Excerpted records:
------
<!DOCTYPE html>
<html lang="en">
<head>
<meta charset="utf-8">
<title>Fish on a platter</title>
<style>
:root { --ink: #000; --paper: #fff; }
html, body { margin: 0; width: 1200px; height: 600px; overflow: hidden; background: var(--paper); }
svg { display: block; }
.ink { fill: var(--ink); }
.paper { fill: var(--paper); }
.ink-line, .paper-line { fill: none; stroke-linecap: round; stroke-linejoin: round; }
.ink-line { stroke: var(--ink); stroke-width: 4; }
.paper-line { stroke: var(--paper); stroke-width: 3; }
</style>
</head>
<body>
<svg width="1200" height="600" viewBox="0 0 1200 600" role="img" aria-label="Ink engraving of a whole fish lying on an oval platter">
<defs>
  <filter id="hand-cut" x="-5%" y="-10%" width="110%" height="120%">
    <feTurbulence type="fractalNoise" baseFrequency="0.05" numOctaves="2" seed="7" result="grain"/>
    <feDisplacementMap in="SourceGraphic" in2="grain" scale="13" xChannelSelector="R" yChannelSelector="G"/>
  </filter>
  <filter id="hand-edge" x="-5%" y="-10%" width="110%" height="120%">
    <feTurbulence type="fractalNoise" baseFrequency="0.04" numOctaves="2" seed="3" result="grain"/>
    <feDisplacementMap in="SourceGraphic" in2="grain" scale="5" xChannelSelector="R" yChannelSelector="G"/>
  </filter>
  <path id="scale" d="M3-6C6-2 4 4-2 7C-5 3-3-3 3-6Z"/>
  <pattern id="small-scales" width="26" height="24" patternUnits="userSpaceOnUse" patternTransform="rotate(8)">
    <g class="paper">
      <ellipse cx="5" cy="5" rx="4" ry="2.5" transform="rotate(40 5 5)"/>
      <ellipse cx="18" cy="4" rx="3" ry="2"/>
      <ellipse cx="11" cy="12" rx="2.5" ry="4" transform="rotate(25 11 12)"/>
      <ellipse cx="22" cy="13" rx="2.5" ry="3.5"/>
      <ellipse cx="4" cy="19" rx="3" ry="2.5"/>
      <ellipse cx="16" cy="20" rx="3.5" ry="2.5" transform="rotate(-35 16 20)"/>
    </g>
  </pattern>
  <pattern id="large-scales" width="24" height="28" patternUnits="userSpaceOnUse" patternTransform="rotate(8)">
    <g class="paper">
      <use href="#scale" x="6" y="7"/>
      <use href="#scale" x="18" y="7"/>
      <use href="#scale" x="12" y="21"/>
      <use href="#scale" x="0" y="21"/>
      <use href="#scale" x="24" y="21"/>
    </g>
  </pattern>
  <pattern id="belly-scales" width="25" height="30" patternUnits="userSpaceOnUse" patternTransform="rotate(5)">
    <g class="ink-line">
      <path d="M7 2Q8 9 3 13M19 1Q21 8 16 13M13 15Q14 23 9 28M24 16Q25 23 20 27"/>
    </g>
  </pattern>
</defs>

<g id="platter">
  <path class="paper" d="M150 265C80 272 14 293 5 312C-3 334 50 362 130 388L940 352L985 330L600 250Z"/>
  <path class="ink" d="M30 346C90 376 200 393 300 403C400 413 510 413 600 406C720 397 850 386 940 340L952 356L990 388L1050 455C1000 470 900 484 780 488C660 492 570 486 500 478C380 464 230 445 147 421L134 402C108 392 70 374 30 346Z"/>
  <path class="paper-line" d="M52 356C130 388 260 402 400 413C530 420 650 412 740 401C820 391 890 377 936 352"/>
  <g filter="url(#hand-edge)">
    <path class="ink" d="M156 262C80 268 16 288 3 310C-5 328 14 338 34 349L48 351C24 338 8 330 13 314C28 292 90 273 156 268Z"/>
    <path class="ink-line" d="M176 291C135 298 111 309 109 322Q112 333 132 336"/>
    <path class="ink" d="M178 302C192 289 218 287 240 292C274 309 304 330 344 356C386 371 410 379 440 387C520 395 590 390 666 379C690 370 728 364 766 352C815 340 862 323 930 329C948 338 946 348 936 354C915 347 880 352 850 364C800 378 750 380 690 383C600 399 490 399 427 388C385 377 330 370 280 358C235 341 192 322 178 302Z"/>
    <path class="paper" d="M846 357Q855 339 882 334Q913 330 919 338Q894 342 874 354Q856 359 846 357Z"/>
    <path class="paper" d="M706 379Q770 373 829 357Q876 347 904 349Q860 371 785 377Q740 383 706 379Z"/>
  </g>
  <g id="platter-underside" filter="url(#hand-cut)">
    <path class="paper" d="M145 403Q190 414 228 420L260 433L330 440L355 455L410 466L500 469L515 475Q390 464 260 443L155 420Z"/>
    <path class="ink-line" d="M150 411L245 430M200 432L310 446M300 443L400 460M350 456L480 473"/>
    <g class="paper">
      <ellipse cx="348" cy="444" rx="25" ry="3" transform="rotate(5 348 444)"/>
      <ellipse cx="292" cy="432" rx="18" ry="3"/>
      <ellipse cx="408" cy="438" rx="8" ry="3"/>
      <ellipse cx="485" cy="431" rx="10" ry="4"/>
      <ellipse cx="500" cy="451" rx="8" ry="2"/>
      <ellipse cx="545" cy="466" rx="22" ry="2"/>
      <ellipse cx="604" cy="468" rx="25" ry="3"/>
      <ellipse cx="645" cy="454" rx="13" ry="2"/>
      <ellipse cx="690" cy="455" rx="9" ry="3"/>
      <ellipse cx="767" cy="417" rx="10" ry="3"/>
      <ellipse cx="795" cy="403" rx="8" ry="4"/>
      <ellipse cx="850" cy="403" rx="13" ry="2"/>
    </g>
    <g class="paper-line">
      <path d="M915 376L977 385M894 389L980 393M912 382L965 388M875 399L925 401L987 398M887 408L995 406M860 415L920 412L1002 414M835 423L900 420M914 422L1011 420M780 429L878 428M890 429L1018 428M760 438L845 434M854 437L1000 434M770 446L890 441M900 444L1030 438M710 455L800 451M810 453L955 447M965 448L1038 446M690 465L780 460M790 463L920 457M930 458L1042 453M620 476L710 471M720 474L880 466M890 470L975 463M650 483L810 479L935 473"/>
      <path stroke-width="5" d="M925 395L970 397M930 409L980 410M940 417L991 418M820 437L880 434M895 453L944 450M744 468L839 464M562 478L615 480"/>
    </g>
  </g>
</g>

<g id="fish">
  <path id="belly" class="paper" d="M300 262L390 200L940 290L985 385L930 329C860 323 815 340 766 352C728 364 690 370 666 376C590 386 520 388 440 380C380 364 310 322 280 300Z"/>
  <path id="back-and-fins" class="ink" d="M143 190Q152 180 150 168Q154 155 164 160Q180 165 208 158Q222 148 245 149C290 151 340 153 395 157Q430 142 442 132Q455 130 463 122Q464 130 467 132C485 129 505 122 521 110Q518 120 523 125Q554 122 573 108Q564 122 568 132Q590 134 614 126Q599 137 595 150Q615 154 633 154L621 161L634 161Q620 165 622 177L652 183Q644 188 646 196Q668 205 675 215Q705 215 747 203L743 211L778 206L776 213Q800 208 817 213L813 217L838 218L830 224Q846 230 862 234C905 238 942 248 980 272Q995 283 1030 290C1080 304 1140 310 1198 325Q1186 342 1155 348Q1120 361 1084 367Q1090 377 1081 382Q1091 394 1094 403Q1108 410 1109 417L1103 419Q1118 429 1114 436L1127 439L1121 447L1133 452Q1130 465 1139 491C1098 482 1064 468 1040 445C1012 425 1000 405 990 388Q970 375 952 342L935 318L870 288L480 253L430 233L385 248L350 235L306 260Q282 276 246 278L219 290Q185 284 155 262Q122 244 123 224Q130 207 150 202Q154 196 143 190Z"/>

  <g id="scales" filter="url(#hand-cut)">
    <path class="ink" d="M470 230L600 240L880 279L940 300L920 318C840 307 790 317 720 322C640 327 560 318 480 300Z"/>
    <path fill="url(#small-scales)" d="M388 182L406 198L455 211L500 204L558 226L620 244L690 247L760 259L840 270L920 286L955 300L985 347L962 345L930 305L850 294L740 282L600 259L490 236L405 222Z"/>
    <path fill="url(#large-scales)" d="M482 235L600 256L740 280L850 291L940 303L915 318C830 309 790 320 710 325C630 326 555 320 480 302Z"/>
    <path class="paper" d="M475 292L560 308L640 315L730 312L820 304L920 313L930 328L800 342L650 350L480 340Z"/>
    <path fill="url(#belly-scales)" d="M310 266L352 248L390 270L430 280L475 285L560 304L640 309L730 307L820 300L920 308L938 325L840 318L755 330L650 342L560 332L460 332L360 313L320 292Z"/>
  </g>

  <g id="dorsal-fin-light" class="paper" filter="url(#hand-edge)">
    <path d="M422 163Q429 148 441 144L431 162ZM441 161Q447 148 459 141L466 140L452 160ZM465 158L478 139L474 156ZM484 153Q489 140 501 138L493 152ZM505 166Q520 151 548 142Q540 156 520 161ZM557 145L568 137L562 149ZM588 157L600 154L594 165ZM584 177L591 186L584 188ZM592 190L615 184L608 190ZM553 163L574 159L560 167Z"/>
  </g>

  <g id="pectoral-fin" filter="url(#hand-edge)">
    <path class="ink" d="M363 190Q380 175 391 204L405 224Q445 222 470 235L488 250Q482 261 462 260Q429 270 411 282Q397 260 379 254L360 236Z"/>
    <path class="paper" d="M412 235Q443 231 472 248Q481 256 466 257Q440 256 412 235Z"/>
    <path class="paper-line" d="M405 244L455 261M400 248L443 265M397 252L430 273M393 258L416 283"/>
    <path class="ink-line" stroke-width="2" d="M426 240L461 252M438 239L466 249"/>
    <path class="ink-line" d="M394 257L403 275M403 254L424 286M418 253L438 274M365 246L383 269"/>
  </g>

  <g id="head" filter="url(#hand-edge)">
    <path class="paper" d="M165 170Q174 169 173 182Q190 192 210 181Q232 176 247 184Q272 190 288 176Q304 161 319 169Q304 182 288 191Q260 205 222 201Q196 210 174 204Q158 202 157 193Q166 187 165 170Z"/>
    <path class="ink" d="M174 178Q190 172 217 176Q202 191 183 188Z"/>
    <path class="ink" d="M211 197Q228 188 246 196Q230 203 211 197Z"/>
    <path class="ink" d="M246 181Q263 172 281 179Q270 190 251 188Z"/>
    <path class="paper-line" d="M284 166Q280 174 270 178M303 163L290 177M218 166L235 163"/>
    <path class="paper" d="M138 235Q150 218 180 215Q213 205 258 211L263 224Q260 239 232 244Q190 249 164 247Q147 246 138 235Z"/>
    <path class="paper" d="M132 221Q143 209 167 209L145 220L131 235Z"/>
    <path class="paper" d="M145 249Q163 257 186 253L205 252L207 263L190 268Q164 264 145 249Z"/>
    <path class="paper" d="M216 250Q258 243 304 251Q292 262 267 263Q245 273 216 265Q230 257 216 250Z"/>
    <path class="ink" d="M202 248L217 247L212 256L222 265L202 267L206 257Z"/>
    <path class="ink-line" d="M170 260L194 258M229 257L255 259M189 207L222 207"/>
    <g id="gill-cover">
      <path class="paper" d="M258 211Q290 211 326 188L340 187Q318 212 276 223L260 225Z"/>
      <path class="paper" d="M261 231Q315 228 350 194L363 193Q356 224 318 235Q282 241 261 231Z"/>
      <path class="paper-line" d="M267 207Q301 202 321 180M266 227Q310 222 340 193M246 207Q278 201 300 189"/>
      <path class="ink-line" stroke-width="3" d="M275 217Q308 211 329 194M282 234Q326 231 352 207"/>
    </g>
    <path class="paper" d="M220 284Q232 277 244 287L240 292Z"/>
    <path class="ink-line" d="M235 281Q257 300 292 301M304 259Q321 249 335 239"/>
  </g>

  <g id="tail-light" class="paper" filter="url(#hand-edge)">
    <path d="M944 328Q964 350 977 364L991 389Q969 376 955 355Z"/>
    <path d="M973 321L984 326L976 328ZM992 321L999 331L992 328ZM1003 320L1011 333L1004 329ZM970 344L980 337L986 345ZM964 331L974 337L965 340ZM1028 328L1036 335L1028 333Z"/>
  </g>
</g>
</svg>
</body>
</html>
------
What to do: Starting at the top of the data above, repeat every line exactly until the line containing "none; stroke-linecap: round;" has been given, then stop.

Solution to the exercise:
<!DOCTYPE html>
<html lang="en">
<head>
<meta charset="utf-8">
<title>Fish on a platter</title>
<style>
:root { --ink: #000; --paper: #fff; }
html, body { margin: 0; width: 1200px; height: 600px; overflow: hidden; background: var(--paper); }
svg { display: block; }
.ink { fill: var(--ink); }
.paper { fill: var(--paper); }
.ink-line, .paper-line { fill: none; stroke-linecap: round; stroke-linejoin: round; }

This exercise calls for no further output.